Kyle Swenson, Washington Post, August 8, 2017
After a series of raw-throated public confrontations earlier this year, Charlottesville is bracing for an influx of white nationalists from across the country to Saturday’s “Unite the Right” rally.
But visitors might have a problem nailing down accommodations. As city leaders worked Monday trying to defuse an increasingly tense situation, the lodging rental company Airbnb quietly booted users who it believed were searching for lodging to attend the rally.
The company confirmed they had taken action in a statement to NBC29: “When through out background check processes or from input of our community we identify and determine that there are those who would be pursuing behavior on the platform that would be antithetical to the Airbnb Community Commitment, we seek to take appropriate action including, as in this case, removing them from the platform.”
That stance didn’t sit well with the rally’s organizer, Jason Kessler.
“This is outrageous and should be grounds for a lawsuit,” Kessler told The Washington Post on Monday night. “It’s the racial targeting of white people for their ethnic advocacy.”
The location for the rally, Emancipation Park, was not chosen by accident. Until February, the 45,435-square-foot green space was originally known as Robert E. Lee Park. When renaming the public park, the Charlottesville City Council also voted to remove the statue of the Confederate general, but it remains in place because of a court injunction that halted its removal, The Post has reported. Another hearing on the matter is slated for later this month.
In May, white nationalists held a torchlit demonstration to oppose the state’s removal; counterprotesters held a candllight vigil the following evening.
“Unite the Right” is a further escalation of the culture war street theater that city leaders worry may be drawing more notice and participants.
The event’s speakers list is full of free speech provocateurs such as white nationalist Richard Spencer and Augustus Invictus, the self-professed “most dangerous Libertarian in America.”
Just how many attendees all the online attention will pull, however, has been guesswork.
Last weekend, a message popped up on a 4chan board about Airbnb pulling the accounts of Unite the Right goers, according to Gizmodo. “Today a wave of deactivations were handed to out to AirBnB users suspected of attending unite the right,” the 4chan post said. “The email sent to the banned users says they violated an unspecified term of service and that the banning was not reversible or negotiable.”

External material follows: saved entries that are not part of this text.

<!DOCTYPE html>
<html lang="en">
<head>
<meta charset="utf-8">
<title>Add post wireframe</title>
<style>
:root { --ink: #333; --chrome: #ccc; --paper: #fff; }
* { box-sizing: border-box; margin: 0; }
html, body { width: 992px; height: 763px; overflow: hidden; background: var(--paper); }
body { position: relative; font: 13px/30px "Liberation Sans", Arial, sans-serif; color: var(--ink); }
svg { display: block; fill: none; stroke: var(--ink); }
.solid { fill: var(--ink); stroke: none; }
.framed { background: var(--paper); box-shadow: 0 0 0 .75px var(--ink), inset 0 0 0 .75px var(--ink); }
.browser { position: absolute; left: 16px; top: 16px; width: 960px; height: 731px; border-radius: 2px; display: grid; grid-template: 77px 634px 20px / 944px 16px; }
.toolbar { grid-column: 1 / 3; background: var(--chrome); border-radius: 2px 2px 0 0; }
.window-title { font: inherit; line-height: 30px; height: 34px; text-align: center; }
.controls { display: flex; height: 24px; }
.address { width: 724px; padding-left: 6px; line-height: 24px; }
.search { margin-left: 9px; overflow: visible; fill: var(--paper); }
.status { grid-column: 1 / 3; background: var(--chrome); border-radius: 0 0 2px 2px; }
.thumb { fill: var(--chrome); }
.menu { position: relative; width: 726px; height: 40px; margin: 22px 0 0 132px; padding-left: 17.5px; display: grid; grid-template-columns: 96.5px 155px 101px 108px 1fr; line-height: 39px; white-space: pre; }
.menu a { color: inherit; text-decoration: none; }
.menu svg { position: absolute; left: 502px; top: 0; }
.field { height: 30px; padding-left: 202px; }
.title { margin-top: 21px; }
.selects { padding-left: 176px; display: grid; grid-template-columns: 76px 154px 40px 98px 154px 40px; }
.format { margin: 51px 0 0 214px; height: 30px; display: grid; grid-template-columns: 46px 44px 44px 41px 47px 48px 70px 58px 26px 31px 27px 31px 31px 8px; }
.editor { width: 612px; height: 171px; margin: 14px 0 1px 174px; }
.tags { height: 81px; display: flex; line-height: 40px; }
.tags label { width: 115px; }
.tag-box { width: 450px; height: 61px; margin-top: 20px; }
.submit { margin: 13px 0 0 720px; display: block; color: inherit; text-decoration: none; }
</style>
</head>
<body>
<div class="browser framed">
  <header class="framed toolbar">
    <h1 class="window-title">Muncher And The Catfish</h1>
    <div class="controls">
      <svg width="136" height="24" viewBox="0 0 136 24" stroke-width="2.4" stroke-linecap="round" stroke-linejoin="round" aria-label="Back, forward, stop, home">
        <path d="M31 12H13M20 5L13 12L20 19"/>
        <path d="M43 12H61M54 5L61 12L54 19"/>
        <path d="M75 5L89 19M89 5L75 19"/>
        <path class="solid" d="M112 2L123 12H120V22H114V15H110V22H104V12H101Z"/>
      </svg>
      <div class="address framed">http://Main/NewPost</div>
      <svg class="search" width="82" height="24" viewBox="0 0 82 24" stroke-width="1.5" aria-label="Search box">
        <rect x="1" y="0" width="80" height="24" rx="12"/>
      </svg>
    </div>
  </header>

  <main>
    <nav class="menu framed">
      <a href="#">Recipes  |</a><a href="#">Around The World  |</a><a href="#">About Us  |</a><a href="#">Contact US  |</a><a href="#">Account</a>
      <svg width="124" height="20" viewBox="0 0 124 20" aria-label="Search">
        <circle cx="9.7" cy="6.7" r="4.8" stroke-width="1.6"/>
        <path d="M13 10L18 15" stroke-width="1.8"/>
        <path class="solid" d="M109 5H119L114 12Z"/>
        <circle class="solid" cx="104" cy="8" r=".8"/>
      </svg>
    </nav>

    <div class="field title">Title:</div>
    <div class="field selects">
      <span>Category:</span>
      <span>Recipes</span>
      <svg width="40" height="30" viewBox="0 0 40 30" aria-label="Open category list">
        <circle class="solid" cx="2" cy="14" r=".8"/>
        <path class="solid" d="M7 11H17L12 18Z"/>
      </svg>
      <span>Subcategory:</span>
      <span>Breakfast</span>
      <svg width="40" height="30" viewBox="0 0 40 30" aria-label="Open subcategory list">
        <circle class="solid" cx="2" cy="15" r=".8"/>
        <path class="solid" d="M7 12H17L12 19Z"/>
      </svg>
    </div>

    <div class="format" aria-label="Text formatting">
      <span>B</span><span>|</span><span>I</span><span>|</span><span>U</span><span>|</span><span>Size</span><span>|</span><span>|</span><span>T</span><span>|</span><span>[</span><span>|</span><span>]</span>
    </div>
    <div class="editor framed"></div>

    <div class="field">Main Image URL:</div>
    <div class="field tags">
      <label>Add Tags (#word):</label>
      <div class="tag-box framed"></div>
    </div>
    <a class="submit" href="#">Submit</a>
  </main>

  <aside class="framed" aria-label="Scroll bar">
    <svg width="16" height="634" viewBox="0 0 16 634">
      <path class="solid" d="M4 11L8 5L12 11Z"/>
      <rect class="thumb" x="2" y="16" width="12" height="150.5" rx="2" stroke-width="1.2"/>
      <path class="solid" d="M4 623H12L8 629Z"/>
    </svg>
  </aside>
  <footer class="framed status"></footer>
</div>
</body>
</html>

On Twitter, other attendees reported they also had been booted.
Airbnb’s statement confirming the move noted that in 2016 the company “established the Airbnb Community Commitment reflecting our belief that to make good on our mission of belonging, those who are members of the Airbnb community accept people regardless of their race, religion, national origin, ethnicity, disability, sex, gender identity, sexual orientation, or age.”

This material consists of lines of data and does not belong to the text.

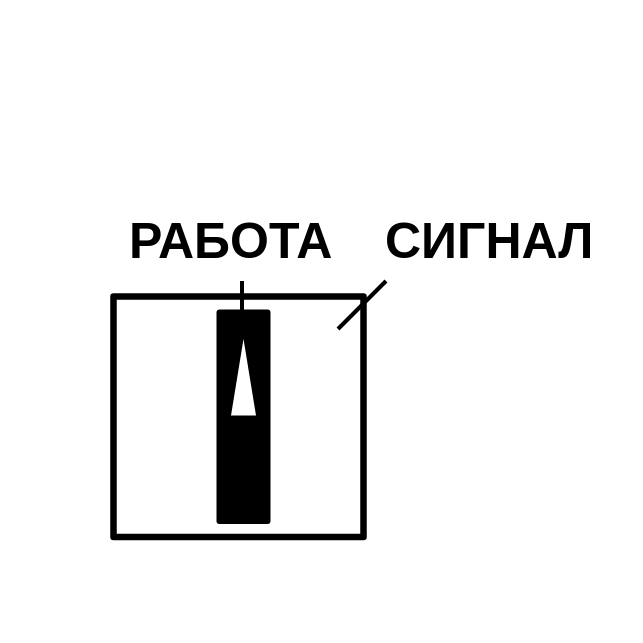
<!DOCTYPE html>
<html lang="ru">
<head>
<meta charset="utf-8">
<title>Переключатель</title>
<style>
:root { --ink: #000; --paper: #fff; }
* { box-sizing: border-box; margin: 0; padding: 0; }
html, body { width: 643px; height: 643px; overflow: hidden; background: var(--paper); }
.diagram { position: relative; width: 643px; height: 643px; color: var(--ink); }
.switch { position: absolute; inset: 0; display: block; }
.frame { fill: none; stroke: var(--ink); stroke-width: 6.5; stroke-linejoin: round; }
.handle { fill: var(--ink); }
.pointer { fill: var(--paper); }
.leader { stroke: var(--ink); stroke-width: 4; }
.label {
  position: absolute;
  top: 216px;
  font: 700 50px/1 "Liberation Sans", Arial, sans-serif;
  white-space: nowrap;
}
.label-work { left: 129px; }
.label-signal { left: 385px; }
</style>
</head>
<body>
<main class="diagram">
  <svg class="switch" width="643" height="643" viewBox="0 0 643 643" aria-hidden="true">
    <rect class="frame" x="113.5" y="296.5" width="250" height="240.5"/>
    <rect class="handle" x="216.5" y="309.5" width="54" height="214.5" rx="3"/>
    <polygon class="pointer" points="243.5,339 256,415.5 231,415.5"/>
    <line class="leader" x1="242" y1="281" x2="242" y2="312"/>
    <line class="leader" x1="386" y1="281" x2="338" y2="329"/>
  </svg>
  <p class="label label-work">РАБОТА</p>
  <p class="label label-signal">СИГНАЛ</p>
</main>
</body>
</html>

[Editor’s Note: Interestingly enough, this write-up, and several others about the same thing, failed to mention that Eric Holder now works for Airbnb. What a coincidence . . .]